Strategy M3 has been modelled by a classification method called purify-by-class. This method uses intensional concept descriptions to determine the class to which an experiment belongs. The purify-by-class method needs two input models: new experiment and class descriptions. The New experiment model contains the description of a sample from which a protein has to be purified. The class descriptions model contains the descriptions of the classes to which a purification experiment can belong. This model is not provided by the domain expert, so during the KM analysis a KA-Task has to be associated to it. This KA-Task is solved using a learning method, called induce-classes, that induces the descriptions of the classes from the experiments contained in the experiments model.

During the KM analysis of the domain, four PSM have been associated to the purification task. Let us suppose that in the CHROMA application the methods equal-sample, purify-by-class, analogy-by-determination, and default-plan are sequentially tried in this order. If a new experiment wants to purify a protein that is not used in any experiment of the base of cases, the only applicable method is default-plan. Using the sequential order, all the methods have to be executed (and fail) before to obtain the solution from default-plan.

The KM analysis of the domain suggests a more intelligent strategy to select the appropriate method. We propose to use a lazy problem-centred selection of the method taking into account an Applicability Conditions model and a Preferences model. In particular, the Applicability Conditions model in CHROMA contains the following knowledge:

If the protein of the current problem is not purified in any experiment in the case base, the only applicable method is default-plan.

If there is no experiment in the case base using the same sample that the current problem the applicable methods are the purify-by-class method, the analogy-by-determination method and the default-plan method.

If the sample of the current problem does not satisfy any class description, the applicable methods are the analogy-by-determination method and the default-plan method. As we will see later, to evaluate this condition CHROMA needs an additional model called control sample.

The Preferences model contains preferences provided by the domain expert in order to choose one method if more than one is applicable. In CHROMA the Preferences model contains the following preferences:

1) If applicable, equal-sample is preferable to others (since identical precedent assures an appropriate solution)

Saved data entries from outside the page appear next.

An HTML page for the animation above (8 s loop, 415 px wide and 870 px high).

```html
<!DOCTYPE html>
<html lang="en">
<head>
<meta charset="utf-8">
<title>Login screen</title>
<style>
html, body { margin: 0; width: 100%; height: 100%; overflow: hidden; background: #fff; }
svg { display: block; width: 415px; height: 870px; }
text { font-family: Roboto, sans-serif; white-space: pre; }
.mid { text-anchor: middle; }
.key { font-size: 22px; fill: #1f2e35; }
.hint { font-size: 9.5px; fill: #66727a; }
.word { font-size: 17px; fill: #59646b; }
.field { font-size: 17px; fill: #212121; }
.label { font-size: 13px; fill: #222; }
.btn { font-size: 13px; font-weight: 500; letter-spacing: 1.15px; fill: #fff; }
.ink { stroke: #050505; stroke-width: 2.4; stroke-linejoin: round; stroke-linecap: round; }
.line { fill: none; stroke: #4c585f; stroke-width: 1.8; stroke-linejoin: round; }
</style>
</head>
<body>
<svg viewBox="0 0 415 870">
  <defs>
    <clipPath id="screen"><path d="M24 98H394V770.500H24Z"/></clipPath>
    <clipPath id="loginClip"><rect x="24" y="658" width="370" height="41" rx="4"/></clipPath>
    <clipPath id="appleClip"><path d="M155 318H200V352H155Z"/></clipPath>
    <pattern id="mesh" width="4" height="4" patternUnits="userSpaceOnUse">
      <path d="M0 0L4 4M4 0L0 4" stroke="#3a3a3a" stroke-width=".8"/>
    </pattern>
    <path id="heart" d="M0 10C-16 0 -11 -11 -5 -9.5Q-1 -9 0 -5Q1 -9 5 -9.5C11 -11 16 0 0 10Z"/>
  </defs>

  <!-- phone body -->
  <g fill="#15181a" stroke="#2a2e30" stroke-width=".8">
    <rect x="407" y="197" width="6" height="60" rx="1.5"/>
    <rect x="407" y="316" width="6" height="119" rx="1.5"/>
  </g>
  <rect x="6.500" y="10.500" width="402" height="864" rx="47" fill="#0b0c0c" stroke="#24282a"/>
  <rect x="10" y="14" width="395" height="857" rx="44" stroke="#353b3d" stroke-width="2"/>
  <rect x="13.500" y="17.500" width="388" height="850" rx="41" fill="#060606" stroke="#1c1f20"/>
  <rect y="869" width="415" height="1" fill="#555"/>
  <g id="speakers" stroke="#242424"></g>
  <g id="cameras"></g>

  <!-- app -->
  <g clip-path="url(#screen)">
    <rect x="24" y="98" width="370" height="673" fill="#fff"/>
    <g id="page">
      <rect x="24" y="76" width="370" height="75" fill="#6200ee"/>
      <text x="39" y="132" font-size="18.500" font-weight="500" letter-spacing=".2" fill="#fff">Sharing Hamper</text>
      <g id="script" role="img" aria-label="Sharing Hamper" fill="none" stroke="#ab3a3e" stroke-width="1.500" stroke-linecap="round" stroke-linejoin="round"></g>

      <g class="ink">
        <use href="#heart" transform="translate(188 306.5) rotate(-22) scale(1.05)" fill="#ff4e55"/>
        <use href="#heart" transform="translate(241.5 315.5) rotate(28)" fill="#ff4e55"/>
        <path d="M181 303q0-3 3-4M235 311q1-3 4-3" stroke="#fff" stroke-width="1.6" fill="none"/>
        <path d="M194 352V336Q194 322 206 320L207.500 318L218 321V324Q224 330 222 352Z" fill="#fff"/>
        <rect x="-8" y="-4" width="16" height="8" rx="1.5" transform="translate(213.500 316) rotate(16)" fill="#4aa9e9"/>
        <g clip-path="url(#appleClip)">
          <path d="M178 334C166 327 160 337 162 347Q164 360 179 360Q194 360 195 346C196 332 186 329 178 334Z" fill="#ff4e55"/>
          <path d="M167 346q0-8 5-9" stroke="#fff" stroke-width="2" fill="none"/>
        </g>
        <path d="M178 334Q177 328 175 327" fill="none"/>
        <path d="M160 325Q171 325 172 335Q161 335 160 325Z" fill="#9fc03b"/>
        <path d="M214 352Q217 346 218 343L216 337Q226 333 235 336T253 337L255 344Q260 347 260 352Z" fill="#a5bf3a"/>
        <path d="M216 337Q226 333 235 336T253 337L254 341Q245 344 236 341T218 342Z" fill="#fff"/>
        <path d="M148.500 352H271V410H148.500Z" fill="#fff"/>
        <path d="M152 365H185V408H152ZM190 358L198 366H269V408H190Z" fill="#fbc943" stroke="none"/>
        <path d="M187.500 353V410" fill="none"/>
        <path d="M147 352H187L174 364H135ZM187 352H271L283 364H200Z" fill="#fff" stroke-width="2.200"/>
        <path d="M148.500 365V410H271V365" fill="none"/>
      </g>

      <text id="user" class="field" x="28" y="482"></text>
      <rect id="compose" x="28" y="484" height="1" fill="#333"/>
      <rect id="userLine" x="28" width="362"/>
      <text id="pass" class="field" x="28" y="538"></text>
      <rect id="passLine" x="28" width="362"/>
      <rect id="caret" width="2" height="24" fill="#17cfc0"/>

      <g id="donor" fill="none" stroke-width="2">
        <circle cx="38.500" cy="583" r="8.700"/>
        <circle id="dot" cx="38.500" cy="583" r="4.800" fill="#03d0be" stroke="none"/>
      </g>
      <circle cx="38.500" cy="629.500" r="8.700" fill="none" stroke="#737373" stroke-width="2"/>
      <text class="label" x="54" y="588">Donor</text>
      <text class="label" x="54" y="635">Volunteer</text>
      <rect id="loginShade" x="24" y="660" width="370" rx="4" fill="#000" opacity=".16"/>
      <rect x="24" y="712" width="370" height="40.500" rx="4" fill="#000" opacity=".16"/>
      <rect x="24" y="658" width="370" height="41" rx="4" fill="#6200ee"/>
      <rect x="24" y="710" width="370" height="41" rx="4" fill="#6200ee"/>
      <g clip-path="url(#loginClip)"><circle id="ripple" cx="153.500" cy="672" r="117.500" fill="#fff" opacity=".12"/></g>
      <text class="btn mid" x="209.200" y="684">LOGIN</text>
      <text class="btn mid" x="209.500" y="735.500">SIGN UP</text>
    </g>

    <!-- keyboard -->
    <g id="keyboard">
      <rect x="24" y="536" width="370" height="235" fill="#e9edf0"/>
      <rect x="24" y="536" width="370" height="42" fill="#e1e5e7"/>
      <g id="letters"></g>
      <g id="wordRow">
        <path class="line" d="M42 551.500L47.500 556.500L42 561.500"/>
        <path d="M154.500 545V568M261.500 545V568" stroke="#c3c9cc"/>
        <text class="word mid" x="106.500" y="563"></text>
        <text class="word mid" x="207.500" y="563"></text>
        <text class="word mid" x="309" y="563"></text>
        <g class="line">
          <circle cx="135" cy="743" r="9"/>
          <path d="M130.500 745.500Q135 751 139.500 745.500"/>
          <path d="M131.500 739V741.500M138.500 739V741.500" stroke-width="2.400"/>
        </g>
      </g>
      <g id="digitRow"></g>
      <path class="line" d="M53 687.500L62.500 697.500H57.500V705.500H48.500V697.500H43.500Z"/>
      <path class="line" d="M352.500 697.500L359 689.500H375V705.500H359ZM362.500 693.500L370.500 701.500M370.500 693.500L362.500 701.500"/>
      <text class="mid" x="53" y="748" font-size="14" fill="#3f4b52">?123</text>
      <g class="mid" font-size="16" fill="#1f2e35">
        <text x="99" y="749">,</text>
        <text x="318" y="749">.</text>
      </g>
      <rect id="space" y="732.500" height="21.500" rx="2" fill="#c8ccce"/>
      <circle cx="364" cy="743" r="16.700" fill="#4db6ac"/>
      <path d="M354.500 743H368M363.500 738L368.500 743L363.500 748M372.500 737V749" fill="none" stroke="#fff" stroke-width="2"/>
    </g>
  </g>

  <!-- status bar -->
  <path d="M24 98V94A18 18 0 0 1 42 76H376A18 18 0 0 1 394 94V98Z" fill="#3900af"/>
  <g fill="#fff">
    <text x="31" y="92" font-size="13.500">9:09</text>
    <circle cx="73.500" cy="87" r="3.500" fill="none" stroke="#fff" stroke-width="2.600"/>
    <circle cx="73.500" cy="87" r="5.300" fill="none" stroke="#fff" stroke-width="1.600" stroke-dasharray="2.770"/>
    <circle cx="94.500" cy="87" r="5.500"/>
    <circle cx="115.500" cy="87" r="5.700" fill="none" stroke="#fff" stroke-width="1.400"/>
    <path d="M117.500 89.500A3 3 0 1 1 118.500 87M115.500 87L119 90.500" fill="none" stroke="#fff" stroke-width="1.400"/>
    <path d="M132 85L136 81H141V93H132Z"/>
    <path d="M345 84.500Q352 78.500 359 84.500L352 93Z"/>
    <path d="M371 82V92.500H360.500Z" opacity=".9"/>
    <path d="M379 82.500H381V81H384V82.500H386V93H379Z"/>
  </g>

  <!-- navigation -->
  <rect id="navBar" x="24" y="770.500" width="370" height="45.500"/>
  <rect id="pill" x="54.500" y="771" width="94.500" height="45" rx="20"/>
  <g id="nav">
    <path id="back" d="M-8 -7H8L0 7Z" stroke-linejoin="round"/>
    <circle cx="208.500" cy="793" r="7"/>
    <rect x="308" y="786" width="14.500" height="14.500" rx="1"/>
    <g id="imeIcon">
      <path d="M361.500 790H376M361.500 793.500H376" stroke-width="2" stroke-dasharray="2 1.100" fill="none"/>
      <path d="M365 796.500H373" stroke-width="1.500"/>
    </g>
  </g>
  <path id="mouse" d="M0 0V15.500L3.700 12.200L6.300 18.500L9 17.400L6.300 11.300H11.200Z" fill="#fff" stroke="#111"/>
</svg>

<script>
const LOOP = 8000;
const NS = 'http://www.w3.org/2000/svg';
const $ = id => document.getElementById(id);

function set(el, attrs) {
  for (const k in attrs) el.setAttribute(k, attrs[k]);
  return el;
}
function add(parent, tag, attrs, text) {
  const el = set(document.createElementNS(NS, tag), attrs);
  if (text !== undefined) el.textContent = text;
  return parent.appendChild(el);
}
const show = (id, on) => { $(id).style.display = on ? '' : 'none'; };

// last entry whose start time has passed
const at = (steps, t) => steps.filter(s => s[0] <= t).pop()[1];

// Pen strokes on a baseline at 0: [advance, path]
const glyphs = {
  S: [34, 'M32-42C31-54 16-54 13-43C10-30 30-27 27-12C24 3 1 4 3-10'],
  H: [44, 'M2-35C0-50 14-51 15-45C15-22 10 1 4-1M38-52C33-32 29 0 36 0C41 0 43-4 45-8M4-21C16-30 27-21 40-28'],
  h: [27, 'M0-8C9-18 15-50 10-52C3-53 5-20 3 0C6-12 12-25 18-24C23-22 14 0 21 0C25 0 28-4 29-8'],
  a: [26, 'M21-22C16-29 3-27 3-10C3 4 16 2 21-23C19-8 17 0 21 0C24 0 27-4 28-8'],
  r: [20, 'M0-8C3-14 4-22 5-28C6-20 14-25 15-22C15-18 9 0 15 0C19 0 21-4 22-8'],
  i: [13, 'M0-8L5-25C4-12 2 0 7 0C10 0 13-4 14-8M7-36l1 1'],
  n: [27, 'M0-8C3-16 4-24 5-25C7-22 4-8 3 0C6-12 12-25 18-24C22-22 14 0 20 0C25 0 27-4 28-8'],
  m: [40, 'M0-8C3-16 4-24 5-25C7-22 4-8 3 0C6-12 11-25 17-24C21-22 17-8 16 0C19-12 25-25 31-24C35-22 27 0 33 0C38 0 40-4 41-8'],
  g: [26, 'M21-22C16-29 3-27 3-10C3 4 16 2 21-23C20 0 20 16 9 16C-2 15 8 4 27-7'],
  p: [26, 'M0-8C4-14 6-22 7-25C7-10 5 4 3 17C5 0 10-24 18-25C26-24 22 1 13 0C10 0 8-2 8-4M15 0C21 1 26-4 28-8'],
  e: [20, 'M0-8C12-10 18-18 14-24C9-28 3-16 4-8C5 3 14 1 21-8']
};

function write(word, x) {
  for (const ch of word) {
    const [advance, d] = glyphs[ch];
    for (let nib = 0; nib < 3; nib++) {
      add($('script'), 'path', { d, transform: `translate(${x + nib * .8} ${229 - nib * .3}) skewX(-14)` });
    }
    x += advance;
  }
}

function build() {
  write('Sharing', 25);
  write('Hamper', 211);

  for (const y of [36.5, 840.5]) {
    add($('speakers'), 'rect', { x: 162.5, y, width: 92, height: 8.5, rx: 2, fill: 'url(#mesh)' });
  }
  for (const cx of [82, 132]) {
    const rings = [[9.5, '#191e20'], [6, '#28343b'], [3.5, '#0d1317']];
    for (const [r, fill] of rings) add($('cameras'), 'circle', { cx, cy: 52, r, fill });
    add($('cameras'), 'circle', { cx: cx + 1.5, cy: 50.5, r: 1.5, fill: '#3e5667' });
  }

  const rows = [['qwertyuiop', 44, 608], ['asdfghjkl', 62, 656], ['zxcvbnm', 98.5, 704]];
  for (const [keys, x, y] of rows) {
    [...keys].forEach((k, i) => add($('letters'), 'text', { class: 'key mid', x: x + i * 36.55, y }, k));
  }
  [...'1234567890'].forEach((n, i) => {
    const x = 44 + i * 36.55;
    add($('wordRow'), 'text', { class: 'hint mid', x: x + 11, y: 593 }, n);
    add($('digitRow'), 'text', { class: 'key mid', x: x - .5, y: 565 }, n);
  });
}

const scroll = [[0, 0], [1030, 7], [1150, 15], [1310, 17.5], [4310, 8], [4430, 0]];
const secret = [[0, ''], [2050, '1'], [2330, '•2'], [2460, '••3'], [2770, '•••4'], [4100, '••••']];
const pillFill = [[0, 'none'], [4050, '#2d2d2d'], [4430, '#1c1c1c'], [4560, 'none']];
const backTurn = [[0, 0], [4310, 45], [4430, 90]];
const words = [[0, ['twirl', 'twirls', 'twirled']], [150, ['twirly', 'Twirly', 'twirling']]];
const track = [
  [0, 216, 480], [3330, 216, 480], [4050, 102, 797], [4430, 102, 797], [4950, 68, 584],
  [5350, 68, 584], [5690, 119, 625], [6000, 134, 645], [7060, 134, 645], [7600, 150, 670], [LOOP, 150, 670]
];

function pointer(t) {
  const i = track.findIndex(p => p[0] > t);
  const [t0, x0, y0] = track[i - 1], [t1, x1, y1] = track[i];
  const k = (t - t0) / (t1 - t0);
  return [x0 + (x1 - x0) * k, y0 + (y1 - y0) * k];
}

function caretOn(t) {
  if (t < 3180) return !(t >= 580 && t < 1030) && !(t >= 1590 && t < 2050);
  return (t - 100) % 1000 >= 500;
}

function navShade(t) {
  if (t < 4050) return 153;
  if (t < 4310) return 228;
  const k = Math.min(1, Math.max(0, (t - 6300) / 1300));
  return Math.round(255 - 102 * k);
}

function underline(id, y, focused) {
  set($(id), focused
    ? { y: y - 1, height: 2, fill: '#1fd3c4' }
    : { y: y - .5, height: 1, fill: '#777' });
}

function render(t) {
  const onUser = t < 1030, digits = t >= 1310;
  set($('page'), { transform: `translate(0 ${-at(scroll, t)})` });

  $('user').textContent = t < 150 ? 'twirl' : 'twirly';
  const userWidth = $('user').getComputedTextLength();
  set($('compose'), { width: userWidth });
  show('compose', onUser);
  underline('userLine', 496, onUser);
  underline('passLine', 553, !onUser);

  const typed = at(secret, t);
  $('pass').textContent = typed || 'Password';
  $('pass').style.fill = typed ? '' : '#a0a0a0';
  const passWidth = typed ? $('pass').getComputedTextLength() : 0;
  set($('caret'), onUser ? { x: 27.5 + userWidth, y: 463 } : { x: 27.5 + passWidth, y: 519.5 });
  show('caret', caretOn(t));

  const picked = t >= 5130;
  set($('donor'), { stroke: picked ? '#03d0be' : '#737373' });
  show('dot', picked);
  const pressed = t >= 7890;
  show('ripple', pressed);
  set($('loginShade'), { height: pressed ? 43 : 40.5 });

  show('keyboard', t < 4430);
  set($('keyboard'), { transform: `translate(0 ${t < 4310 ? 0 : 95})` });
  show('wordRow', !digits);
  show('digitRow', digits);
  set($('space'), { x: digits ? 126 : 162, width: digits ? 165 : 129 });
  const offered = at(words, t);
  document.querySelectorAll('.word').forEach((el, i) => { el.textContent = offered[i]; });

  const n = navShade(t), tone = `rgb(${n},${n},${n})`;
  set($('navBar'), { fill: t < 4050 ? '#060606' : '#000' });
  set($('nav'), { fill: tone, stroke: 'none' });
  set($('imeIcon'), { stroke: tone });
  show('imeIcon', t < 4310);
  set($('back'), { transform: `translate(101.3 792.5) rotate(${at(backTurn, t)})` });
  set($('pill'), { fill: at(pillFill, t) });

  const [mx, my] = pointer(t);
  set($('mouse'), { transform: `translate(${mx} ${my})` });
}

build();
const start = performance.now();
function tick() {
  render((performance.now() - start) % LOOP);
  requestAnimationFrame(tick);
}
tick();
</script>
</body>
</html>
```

2) default-plan is the less preferable

3) analogy-by-determination and purify-by-class are equally preferable if both are applicable.

The lazy problem-centred strategy has been implemented using a selection task at the meta-level of the purification task. The selection task has as input the control sample model that contains the description of a sample S. Each feature A of the sample S has as values the disjunction of the values that A takes in all the case base experiments. The selection task is solved using the following method:

if there is no experiment in the case base using the current protein, the purification plan is always to be obtained using the default-plan method.

If the protein was already used and there is an experiment having the same sample that the new one, the equal-sample method can be used.

If the new experiment belongs to some solution class, the purify-by-class method can be used (also the analogy-by-determination method could be used).

Otherwise, the new experiment only can be solved using the analogy-by-determination method.

A detailed description of CHROMA and the methods that it uses can be found in:

E. Armengol, E. Plaza (1995); Integrating induction in a Case-based Reasoner. Lecture Notes in Artificial Intelligence. Springer. num. 984, pp. 3-17. (Extended version IIIA-RR-95-02)